■ ABOUT THIS TASK ■
Below are some records. Pull every line that contains the word "front".

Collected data
------------------------------

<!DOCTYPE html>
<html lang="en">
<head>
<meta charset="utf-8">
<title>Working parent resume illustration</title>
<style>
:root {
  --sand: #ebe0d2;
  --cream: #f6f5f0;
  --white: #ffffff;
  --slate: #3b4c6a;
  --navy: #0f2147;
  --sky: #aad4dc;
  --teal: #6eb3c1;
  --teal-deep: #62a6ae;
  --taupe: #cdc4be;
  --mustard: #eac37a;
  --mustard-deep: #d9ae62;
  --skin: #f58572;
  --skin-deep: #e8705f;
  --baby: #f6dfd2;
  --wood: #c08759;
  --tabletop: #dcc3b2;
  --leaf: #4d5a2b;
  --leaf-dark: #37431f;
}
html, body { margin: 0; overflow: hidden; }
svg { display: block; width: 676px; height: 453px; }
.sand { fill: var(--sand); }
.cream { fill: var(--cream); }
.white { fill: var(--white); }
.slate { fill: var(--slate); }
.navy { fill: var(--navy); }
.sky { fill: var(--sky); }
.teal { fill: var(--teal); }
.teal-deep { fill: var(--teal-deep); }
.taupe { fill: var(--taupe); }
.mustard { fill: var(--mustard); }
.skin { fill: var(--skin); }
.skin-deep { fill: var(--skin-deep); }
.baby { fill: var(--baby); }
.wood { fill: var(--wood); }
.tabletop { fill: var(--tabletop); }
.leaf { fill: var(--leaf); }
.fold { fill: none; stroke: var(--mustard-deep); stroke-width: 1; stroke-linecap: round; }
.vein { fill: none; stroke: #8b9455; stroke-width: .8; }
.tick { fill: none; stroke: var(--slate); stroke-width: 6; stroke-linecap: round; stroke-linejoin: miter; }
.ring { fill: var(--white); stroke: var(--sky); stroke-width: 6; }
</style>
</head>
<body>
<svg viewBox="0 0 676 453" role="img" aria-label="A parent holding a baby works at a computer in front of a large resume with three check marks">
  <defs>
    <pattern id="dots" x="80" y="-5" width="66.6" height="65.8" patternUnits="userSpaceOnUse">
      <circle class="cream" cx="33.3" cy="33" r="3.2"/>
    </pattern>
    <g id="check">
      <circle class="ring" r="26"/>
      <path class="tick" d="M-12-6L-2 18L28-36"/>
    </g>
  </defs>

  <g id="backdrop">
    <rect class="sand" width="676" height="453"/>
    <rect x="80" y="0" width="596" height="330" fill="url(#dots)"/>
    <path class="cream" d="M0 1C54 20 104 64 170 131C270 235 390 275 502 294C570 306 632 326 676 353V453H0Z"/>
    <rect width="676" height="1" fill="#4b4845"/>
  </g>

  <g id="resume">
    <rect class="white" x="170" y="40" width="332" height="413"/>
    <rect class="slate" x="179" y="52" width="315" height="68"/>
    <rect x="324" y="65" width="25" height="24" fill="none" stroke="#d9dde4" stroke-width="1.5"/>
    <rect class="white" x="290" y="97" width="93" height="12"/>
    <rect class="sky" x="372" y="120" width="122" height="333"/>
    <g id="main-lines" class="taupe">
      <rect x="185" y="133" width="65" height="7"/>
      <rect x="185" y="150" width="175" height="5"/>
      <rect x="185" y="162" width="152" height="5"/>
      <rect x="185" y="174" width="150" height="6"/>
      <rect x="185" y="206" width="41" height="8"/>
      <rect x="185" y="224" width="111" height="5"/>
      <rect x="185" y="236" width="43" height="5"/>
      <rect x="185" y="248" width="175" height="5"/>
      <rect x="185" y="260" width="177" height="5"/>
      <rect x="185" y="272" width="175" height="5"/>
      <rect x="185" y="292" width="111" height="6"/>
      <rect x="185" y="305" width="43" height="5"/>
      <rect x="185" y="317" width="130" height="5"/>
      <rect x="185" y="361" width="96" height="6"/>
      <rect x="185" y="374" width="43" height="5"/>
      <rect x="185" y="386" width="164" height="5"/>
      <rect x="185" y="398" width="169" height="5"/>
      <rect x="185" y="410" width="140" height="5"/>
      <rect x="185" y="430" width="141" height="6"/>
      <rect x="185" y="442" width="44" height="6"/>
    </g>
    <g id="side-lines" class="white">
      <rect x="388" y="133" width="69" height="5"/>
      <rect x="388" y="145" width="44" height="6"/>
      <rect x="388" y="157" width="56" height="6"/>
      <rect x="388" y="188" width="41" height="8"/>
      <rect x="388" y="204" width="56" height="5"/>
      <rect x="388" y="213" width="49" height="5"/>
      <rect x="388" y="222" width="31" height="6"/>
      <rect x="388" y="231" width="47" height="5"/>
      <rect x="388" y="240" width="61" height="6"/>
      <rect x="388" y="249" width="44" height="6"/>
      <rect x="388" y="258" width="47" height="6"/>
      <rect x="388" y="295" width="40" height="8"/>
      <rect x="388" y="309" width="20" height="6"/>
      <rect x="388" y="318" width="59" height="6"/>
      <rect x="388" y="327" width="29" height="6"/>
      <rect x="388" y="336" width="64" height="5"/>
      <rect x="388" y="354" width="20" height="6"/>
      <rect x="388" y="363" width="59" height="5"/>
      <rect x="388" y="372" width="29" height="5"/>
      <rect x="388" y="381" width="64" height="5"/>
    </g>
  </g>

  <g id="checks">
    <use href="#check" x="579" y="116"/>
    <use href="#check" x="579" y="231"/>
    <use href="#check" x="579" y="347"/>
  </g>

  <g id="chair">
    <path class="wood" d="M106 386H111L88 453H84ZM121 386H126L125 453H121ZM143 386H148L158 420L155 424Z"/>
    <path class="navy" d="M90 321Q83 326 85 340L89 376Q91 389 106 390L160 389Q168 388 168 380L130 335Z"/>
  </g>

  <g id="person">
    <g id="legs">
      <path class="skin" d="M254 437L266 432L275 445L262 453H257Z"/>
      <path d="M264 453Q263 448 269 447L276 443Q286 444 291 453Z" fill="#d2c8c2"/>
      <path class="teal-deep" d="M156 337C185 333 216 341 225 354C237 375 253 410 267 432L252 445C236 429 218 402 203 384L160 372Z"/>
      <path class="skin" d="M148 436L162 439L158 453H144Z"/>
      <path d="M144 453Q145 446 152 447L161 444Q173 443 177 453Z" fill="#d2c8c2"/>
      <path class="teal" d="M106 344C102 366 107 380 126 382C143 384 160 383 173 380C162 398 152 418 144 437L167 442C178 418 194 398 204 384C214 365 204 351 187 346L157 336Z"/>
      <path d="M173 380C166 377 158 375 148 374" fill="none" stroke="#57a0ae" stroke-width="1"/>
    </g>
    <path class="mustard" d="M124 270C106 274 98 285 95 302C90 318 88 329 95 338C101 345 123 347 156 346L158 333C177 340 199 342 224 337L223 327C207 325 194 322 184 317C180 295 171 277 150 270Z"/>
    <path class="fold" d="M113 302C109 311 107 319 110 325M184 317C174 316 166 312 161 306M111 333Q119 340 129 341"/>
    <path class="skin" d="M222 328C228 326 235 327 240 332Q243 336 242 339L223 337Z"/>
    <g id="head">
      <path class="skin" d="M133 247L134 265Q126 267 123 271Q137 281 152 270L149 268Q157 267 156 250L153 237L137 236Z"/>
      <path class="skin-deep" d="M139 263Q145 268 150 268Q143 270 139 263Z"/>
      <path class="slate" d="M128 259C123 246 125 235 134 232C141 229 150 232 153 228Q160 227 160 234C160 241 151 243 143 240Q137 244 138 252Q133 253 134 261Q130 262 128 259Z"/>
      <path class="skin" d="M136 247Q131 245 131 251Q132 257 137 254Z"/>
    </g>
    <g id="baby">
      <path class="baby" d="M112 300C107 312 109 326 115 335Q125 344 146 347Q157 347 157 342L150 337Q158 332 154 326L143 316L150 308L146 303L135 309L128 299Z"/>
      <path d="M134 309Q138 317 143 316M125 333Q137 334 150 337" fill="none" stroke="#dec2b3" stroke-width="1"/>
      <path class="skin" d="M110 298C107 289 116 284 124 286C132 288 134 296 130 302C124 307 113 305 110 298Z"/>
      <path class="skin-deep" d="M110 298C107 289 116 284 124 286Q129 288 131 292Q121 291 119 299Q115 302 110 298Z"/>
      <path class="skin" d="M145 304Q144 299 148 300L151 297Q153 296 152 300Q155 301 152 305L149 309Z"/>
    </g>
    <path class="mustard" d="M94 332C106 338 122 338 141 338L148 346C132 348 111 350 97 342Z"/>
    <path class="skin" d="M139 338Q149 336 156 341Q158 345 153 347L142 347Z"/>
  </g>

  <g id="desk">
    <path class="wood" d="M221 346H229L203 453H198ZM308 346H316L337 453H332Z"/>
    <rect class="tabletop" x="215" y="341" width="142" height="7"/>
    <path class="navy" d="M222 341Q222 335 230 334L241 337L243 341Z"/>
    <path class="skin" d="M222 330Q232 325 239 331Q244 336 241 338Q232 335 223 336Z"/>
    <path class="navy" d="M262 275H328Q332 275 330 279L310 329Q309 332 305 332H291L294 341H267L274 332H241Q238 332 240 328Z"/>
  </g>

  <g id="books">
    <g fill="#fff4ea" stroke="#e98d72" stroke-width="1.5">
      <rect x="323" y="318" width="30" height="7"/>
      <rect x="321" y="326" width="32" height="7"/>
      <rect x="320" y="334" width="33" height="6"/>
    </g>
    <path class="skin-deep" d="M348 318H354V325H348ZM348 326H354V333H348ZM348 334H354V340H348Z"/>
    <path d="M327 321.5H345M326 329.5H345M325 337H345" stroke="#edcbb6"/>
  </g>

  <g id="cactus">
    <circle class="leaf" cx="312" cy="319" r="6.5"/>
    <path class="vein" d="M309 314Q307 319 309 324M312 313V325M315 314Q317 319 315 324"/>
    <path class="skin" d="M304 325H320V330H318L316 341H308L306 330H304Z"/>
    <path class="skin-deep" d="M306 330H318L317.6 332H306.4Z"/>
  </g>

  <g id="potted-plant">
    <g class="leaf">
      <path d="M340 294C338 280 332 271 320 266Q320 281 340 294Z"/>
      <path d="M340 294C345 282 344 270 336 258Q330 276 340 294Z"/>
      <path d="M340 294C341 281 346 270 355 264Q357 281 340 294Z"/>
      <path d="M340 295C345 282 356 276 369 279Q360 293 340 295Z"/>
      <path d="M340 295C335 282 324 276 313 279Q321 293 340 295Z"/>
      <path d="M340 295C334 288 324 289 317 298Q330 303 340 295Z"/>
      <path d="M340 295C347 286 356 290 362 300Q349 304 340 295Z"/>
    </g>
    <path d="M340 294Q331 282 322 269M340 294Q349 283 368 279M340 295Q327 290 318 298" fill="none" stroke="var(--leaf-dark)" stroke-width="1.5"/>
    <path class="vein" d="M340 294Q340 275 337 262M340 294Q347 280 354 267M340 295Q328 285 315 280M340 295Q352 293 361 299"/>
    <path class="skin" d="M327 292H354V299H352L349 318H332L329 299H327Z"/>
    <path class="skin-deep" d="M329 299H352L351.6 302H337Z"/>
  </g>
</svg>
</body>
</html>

------------------------------

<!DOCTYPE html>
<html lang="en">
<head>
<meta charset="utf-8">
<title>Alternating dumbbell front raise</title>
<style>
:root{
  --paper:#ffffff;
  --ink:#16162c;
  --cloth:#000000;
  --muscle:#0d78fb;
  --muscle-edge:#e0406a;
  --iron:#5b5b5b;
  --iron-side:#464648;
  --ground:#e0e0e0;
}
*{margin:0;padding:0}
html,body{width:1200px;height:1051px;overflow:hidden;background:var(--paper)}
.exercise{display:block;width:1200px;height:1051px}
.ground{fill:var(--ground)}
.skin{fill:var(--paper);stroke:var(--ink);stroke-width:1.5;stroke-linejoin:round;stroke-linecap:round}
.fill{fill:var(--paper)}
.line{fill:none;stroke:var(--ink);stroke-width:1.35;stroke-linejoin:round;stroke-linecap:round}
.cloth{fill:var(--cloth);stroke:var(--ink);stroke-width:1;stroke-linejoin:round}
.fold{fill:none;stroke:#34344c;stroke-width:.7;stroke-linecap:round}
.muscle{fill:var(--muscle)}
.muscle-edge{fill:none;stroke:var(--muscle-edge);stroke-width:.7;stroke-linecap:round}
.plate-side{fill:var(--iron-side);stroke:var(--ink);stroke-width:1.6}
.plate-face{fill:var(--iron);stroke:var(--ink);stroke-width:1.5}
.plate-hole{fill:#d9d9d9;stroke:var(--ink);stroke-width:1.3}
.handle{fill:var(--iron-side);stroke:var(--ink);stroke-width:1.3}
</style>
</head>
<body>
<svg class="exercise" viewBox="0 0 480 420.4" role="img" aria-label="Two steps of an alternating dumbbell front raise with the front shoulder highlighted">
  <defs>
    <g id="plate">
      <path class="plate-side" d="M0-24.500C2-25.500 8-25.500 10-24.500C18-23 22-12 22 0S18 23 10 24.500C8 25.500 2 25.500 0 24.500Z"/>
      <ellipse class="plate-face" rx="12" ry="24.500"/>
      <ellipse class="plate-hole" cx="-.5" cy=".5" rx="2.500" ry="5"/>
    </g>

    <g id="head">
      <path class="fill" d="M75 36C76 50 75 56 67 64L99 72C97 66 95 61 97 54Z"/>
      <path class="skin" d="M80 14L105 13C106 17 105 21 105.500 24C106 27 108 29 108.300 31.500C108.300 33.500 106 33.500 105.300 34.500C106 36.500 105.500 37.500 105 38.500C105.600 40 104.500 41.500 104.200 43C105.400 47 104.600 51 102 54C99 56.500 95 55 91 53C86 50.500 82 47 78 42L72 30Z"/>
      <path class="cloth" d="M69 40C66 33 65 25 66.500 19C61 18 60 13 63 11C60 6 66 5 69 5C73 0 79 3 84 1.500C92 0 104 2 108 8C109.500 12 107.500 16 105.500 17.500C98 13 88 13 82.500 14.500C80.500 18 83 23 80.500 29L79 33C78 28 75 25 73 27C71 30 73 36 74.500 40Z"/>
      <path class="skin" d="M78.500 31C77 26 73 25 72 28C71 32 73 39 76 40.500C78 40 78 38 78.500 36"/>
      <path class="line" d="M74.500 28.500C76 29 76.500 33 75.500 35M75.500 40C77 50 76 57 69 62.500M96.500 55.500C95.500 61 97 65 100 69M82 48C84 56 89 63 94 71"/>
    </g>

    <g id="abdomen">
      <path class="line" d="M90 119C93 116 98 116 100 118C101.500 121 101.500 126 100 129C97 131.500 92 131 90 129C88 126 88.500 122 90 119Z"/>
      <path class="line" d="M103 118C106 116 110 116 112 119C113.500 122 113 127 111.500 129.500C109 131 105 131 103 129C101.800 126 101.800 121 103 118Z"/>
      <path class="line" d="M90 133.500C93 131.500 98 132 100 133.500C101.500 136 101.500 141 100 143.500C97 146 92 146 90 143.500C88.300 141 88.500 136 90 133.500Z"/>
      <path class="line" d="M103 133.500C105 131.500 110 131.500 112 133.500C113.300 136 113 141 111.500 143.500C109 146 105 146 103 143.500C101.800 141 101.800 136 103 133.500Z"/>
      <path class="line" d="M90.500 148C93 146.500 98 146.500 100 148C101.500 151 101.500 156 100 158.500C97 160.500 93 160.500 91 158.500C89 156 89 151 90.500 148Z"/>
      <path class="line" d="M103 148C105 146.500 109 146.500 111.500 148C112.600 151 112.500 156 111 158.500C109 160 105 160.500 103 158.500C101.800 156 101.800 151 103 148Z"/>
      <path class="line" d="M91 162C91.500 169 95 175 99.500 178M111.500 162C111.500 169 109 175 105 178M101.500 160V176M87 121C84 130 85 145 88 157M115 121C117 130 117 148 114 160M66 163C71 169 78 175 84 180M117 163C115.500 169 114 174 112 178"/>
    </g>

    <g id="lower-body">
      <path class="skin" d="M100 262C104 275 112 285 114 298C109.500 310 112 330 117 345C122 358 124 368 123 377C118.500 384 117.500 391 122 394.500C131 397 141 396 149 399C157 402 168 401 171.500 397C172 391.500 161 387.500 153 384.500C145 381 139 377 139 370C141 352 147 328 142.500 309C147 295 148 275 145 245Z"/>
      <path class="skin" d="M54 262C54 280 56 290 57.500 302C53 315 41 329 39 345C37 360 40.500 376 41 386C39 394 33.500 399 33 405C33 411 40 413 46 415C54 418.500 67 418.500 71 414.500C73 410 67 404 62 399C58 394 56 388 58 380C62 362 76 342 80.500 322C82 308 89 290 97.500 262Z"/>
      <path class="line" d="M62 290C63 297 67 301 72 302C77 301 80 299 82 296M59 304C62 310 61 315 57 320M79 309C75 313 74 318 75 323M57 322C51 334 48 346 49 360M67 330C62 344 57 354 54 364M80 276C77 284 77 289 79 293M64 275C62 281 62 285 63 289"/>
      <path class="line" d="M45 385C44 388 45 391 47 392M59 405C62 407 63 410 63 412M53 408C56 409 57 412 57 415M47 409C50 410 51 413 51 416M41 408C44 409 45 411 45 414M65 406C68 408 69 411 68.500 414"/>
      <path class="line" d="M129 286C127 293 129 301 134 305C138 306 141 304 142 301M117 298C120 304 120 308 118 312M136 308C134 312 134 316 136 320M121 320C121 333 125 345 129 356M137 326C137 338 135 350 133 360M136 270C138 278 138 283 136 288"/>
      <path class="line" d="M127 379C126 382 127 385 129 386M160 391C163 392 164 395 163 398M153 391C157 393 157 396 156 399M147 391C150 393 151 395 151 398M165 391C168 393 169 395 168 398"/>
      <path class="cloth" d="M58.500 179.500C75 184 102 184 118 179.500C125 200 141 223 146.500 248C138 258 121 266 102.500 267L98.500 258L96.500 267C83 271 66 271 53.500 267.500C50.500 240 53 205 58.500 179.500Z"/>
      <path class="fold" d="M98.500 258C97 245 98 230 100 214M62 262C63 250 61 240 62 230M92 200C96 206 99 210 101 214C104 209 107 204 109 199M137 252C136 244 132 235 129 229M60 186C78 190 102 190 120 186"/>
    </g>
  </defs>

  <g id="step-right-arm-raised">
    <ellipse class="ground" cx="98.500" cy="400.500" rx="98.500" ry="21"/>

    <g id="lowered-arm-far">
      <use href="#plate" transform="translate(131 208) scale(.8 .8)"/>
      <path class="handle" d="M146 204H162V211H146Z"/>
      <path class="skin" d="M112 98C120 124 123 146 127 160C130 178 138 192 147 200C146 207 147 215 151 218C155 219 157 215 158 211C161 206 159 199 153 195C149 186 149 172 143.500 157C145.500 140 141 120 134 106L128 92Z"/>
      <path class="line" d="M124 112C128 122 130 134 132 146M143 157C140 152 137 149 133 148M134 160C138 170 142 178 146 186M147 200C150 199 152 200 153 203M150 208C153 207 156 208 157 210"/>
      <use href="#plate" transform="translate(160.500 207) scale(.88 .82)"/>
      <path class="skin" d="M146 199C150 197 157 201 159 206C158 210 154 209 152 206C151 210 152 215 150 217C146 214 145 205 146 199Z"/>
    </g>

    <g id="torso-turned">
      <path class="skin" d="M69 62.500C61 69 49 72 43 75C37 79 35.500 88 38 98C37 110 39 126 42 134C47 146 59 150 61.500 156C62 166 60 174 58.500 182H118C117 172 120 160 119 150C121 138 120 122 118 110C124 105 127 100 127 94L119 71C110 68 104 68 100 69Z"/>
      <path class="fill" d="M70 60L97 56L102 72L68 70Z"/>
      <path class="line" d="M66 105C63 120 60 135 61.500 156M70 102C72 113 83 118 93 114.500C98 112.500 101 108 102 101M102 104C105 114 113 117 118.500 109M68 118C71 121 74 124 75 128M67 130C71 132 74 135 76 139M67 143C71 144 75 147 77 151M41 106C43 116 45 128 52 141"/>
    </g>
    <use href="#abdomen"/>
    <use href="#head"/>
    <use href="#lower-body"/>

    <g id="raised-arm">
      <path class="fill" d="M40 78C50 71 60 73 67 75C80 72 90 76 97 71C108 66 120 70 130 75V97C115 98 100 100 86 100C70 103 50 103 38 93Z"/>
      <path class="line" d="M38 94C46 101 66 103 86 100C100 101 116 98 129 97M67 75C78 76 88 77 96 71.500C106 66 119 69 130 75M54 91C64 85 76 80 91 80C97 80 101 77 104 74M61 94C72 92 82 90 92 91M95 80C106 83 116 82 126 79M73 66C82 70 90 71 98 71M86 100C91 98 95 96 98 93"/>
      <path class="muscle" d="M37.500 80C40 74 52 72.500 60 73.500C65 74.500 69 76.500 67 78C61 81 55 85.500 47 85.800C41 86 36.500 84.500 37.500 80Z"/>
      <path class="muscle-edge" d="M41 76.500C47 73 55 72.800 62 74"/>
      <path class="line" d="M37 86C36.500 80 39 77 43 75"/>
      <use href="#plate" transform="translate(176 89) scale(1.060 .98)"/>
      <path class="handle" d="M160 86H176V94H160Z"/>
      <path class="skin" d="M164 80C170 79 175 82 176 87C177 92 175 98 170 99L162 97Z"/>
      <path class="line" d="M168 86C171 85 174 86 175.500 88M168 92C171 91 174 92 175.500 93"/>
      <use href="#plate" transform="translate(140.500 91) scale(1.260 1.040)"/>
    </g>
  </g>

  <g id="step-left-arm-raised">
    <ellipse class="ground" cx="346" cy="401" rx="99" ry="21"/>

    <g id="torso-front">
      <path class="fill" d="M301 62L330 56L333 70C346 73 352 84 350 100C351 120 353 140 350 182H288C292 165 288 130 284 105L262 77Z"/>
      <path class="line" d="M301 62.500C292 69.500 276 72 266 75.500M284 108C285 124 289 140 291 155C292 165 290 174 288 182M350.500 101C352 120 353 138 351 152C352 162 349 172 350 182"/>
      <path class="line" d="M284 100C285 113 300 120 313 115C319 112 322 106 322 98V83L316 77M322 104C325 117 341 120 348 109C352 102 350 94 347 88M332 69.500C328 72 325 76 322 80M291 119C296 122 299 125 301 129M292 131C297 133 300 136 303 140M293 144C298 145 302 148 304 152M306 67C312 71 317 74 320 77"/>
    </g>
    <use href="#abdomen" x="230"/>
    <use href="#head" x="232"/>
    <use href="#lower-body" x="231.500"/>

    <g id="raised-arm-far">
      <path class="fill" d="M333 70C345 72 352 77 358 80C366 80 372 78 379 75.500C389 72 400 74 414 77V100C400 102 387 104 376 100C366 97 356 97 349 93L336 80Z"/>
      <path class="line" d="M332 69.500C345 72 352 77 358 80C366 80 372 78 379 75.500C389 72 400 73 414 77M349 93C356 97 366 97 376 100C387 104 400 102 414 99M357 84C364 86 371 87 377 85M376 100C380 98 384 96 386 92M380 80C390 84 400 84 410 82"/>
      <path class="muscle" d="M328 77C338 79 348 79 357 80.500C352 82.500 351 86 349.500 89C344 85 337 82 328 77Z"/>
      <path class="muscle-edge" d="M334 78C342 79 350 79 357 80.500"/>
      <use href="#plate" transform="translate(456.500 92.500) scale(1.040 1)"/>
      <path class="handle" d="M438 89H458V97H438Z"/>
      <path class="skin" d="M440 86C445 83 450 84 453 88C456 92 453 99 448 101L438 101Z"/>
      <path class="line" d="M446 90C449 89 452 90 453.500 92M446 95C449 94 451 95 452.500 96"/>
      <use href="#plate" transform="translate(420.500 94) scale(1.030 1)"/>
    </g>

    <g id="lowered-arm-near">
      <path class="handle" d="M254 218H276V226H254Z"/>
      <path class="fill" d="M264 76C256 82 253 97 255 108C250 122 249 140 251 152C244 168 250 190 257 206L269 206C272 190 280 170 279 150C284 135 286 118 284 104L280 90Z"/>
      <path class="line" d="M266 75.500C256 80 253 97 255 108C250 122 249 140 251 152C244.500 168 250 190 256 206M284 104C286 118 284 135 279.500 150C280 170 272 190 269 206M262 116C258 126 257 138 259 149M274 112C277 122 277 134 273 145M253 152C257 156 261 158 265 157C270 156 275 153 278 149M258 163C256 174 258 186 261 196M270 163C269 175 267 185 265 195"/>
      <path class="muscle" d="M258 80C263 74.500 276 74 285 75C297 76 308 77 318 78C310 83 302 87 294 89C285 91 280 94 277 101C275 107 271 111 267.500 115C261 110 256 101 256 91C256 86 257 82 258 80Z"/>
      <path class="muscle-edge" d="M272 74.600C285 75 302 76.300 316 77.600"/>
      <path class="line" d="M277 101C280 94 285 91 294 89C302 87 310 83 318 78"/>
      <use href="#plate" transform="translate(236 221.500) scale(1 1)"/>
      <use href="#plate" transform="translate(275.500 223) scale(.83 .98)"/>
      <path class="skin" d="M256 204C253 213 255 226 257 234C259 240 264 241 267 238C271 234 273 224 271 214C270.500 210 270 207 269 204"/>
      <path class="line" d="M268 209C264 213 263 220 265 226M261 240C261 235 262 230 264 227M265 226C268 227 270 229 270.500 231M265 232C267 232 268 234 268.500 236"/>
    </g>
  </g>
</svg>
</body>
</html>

------------------------------

■ EXERCISE SOLUTION ■
<svg viewBox="0 0 676 453" role="img" aria-label="A parent holding a baby works at a computer in front of a large resume with three check marks">
<title>Alternating dumbbell front raise</title>
<svg class="exercise" viewBox="0 0 480 420.4" role="img" aria-label="Two steps of an alternating dumbbell front raise with the front shoulder highlighted">
    <g id="torso-front">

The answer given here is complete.